- Trump promised to "stand up" for American companies Monday
- He touted his administration's efforts to bolster US manufacturing
Surrounded by Gibson guitars, Stetson cowboy hats and other "Made in America" products, Trump promised to "stand up" for American companies and their employees, warning that the US would take retaliatory action against other countries' "unfair trade practices."
"We have countries that charge us 100% tax on a product. And when that product is sold by them to us, we brilliantly charge them nothing," Trump said, with a tinge of sarcasm. "People say, 'Oh that's free trade.' No, that's stupid trade. That's really stupid trade.
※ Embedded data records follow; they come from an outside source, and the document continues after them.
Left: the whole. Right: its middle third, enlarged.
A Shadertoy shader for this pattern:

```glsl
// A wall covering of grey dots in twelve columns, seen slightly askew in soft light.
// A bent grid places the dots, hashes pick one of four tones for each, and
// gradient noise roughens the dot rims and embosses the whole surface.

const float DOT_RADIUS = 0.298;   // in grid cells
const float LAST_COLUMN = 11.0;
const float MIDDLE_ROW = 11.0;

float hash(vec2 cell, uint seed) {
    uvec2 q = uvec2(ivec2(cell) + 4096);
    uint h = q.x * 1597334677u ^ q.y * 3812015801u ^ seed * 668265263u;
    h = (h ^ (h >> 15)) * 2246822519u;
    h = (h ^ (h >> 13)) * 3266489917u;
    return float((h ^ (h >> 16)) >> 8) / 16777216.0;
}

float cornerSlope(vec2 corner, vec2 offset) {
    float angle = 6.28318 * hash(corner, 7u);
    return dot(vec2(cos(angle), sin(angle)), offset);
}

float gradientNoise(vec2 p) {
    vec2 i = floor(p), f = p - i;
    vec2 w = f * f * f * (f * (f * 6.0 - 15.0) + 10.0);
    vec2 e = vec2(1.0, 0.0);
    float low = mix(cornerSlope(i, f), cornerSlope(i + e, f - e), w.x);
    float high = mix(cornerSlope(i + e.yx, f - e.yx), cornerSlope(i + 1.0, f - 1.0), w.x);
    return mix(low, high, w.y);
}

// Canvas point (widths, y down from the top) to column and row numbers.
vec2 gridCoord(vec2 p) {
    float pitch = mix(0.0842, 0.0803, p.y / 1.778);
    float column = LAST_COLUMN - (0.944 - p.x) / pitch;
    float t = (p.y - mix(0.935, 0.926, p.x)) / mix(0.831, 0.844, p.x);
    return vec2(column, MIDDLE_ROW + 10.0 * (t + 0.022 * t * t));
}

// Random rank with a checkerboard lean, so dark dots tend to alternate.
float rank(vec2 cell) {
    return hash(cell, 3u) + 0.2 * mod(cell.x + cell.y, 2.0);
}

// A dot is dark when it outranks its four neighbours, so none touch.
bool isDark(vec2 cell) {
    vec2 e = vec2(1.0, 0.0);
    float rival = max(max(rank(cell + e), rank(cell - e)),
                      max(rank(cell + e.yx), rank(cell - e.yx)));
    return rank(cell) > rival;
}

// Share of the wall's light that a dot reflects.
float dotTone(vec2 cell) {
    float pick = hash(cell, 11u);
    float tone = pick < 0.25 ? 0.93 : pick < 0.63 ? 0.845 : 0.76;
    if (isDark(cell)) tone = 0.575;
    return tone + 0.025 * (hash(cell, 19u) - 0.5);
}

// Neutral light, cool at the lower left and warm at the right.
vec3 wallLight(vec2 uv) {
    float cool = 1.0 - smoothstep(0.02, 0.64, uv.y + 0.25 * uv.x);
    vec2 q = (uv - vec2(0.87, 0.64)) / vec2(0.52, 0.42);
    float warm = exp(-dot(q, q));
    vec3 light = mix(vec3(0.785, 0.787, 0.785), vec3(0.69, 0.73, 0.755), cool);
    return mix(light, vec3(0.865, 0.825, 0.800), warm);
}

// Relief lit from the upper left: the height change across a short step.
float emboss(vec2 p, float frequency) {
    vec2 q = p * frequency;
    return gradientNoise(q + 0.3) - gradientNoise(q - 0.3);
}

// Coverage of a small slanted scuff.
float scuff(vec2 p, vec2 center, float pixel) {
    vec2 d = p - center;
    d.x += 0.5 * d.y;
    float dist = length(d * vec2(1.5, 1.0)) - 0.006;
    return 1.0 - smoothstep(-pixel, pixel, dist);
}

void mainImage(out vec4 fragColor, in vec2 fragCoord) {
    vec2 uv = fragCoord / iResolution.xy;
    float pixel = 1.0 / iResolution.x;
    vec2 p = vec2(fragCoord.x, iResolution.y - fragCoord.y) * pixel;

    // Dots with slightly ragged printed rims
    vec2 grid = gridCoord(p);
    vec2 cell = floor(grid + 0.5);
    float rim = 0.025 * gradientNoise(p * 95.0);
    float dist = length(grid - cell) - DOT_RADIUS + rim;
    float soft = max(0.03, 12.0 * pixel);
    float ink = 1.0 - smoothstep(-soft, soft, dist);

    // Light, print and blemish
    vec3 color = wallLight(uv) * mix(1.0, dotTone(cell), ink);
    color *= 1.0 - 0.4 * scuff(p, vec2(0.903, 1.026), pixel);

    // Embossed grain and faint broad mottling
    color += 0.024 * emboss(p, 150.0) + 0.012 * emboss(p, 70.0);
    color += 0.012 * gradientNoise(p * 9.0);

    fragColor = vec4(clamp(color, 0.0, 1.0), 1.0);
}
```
It's incredible."
Remarking that he was elected on promises of reigniting American manufacturing, the President touted his administration's efforts to bolster US manufacturing and strip away burdensome government regulations and promised he would do more to level the playing field for US companies.
But Trump offered up no new policy or specific action that would advance those goals, signing only a symbolic "Made in America" proclamation and promising still-unrevealed policies that would make US manufacturers "so happy."
"Over the next short period of time you're going to see things announced that you won't even believe for our country and for selling product in our country and making product in our country and things that are great for American jobs," Trump said.
The day provided an opportunity for Trump to turn the page away from the Russia-related controversies swirling around his administration and instead provide images of him marveling at a host of products made in all 50 US states.
After a week of headlines focused on the President's eldest son's
meeting with a Russian lawyer, the White House announced Saturday it was dubbing the coming week "Made in America" week, reviving its deployment of themed weeks designed to detract attention from the Russia controversies.
The President hammered the "America First" rhetoric of his campaign and drew on the words of presidents who ruled more than 100 years ago to make his case, quoting Presidents George Washington, James Garfield and Theodore Roosevelt.
Drawing on Roosevelt, Trump touted the importance of "reciprocity" in the US' trading relationships with other countries.
The remarks come as Trump is weighing the possibility of imposing tariffs or quotas on steel imports to protect the US steel industry and as other countries have chafed at Trump's protectionist tone, warning against a backslide away from increasingly free trade policies between countries.